** Opening Data for processing block **

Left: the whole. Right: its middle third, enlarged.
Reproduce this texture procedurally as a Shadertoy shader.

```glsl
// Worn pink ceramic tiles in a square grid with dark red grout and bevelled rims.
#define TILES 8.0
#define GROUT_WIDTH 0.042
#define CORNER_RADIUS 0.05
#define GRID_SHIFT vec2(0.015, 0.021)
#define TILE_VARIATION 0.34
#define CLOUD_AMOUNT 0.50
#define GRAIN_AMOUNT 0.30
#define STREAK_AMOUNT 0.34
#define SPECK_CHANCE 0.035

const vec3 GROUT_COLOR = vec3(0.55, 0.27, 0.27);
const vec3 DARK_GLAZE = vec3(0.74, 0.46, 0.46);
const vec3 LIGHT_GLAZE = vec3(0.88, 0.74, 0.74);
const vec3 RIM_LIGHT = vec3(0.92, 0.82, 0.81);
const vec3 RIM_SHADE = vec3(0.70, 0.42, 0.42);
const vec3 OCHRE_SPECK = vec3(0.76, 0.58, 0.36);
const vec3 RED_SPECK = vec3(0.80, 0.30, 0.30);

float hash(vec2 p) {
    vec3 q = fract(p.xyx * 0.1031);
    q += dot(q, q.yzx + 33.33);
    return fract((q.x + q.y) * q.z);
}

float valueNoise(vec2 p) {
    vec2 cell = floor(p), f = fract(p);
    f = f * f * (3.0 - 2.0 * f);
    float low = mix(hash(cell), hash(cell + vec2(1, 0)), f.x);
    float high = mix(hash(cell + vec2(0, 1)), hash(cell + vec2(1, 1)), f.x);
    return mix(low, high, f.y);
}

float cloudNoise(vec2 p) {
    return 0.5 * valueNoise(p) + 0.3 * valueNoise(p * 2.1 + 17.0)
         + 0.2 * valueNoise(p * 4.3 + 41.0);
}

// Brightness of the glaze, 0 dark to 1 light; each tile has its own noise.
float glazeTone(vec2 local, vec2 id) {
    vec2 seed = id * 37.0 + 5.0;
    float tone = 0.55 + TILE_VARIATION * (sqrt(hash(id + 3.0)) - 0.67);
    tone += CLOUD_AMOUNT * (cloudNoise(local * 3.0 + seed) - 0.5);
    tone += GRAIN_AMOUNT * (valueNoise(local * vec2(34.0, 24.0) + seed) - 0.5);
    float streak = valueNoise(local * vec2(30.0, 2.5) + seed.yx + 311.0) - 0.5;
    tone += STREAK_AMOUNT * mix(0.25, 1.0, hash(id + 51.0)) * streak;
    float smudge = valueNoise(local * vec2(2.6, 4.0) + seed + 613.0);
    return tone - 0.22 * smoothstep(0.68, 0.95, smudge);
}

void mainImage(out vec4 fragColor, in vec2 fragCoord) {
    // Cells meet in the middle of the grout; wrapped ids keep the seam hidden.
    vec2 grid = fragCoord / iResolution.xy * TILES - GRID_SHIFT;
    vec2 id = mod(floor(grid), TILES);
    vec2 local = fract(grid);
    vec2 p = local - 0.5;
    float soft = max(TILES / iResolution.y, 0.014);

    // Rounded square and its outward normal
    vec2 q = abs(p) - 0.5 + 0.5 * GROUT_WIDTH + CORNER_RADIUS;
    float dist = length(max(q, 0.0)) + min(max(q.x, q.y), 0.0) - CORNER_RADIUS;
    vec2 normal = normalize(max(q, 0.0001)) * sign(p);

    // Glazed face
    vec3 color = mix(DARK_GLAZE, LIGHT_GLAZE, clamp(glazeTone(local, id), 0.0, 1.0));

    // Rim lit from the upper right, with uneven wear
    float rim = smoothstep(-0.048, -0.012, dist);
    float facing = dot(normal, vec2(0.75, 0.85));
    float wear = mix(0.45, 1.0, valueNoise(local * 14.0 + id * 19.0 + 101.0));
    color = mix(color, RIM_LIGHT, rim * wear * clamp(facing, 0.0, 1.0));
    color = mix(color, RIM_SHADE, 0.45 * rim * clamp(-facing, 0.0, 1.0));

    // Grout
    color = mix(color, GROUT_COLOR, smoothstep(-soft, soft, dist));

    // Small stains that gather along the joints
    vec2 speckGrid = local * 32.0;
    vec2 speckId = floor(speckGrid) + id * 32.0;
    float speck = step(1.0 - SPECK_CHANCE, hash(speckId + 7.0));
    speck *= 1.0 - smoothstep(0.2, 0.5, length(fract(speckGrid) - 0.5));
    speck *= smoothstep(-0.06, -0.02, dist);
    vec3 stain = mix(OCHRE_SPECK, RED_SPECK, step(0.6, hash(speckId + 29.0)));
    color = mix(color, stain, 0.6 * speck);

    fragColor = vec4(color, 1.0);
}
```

** Closing Data for processing block **

> _What needs to be done_
Above are some records. Copy each of their lines that holds the string "facing".

> _Solution for this task_
    float facing = dot(normal, vec2(0.75, 0.85));
    color = mix(color, RIM_LIGHT, rim * wear * clamp(facing, 0.0, 1.0));
    color = mix(color, RIM_SHADE, 0.45 * rim * clamp(-facing, 0.0, 1.0));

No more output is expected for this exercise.